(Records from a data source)

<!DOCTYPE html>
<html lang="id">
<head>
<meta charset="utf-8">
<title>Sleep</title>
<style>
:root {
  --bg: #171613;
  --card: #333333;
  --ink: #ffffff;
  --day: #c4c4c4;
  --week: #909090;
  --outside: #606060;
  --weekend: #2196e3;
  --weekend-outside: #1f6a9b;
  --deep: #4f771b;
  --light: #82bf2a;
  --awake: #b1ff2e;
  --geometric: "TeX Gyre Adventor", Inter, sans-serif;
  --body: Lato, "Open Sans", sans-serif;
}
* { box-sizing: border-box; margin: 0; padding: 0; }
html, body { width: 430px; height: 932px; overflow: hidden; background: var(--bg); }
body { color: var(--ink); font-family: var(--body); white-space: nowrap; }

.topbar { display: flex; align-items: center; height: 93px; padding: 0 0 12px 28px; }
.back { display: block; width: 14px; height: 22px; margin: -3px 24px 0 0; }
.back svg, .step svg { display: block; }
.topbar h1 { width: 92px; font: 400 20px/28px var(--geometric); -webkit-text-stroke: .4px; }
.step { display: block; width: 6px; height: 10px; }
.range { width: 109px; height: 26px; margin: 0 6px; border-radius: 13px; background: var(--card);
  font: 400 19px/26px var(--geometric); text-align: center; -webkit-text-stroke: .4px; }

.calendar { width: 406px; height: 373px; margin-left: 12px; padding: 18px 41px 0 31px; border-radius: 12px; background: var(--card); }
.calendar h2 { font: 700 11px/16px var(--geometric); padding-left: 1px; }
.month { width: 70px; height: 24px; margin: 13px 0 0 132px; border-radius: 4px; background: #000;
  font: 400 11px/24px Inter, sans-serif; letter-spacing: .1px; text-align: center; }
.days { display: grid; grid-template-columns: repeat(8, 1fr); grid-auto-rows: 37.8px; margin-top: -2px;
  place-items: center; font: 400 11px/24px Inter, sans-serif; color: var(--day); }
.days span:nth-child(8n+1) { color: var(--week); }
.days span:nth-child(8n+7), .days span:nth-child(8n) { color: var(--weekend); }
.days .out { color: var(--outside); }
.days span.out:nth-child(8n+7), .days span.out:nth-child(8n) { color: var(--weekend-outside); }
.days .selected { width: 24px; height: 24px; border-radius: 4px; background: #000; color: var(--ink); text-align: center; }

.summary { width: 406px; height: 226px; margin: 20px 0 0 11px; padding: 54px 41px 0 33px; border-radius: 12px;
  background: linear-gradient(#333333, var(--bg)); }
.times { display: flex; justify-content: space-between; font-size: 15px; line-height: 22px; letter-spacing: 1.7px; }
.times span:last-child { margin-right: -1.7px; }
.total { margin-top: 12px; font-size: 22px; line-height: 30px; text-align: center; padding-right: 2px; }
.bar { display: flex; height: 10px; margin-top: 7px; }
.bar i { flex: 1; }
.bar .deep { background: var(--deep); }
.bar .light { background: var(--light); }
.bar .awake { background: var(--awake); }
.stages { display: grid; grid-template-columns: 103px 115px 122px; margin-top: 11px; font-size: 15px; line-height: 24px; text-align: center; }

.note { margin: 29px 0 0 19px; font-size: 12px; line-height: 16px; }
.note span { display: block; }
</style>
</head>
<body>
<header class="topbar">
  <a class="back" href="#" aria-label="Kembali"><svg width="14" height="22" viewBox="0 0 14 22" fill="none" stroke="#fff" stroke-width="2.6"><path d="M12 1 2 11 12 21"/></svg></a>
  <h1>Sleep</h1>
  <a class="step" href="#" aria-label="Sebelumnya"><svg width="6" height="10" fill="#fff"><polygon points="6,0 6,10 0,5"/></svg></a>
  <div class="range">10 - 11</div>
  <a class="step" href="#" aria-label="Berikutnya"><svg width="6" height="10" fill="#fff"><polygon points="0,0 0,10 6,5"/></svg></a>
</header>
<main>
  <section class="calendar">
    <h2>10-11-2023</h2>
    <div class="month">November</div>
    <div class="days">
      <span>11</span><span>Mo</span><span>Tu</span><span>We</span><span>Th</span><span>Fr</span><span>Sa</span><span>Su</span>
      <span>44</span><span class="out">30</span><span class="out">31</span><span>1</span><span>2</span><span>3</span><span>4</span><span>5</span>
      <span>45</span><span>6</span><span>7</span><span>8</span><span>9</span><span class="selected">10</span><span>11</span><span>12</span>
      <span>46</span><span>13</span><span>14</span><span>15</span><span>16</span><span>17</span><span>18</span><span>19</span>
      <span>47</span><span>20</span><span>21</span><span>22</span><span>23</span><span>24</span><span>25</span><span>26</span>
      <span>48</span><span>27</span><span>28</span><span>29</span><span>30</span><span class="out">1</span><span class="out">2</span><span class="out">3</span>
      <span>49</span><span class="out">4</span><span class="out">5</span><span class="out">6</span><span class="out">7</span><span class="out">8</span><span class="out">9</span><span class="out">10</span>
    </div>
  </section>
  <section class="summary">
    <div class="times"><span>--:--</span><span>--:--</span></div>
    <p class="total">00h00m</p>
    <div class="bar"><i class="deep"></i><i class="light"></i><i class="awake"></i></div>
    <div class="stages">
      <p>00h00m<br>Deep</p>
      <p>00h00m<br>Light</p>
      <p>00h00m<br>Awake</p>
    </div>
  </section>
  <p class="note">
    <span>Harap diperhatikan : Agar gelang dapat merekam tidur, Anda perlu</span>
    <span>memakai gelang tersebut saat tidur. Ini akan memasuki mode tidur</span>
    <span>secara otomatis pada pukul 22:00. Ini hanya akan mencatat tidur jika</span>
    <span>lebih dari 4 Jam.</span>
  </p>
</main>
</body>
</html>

▶ _Assignment_
Beginning of the records through the line with "flex; align-items: center;": return that span exactly and stop there.

▶ _Reply_
<!DOCTYPE html>
<html lang="id">
<head>
<meta charset="utf-8">
<title>Sleep</title>
<style>
:root {
  --bg: #171613;
  --card: #333333;
  --ink: #ffffff;
  --day: #c4c4c4;
  --week: #909090;
  --outside: #606060;
  --weekend: #2196e3;
  --weekend-outside: #1f6a9b;
  --deep: #4f771b;
  --light: #82bf2a;
  --awake: #b1ff2e;
  --geometric: "TeX Gyre Adventor", Inter, sans-serif;
  --body: Lato, "Open Sans", sans-serif;
}
* { box-sizing: border-box; margin: 0; padding: 0; }
html, body { width: 430px; height: 932px; overflow: hidden; background: var(--bg); }
body { color: var(--ink); font-family: var(--body); white-space: nowrap; }

.topbar { display: flex; align-items: center; height: 93px; padding: 0 0 12px 28px; }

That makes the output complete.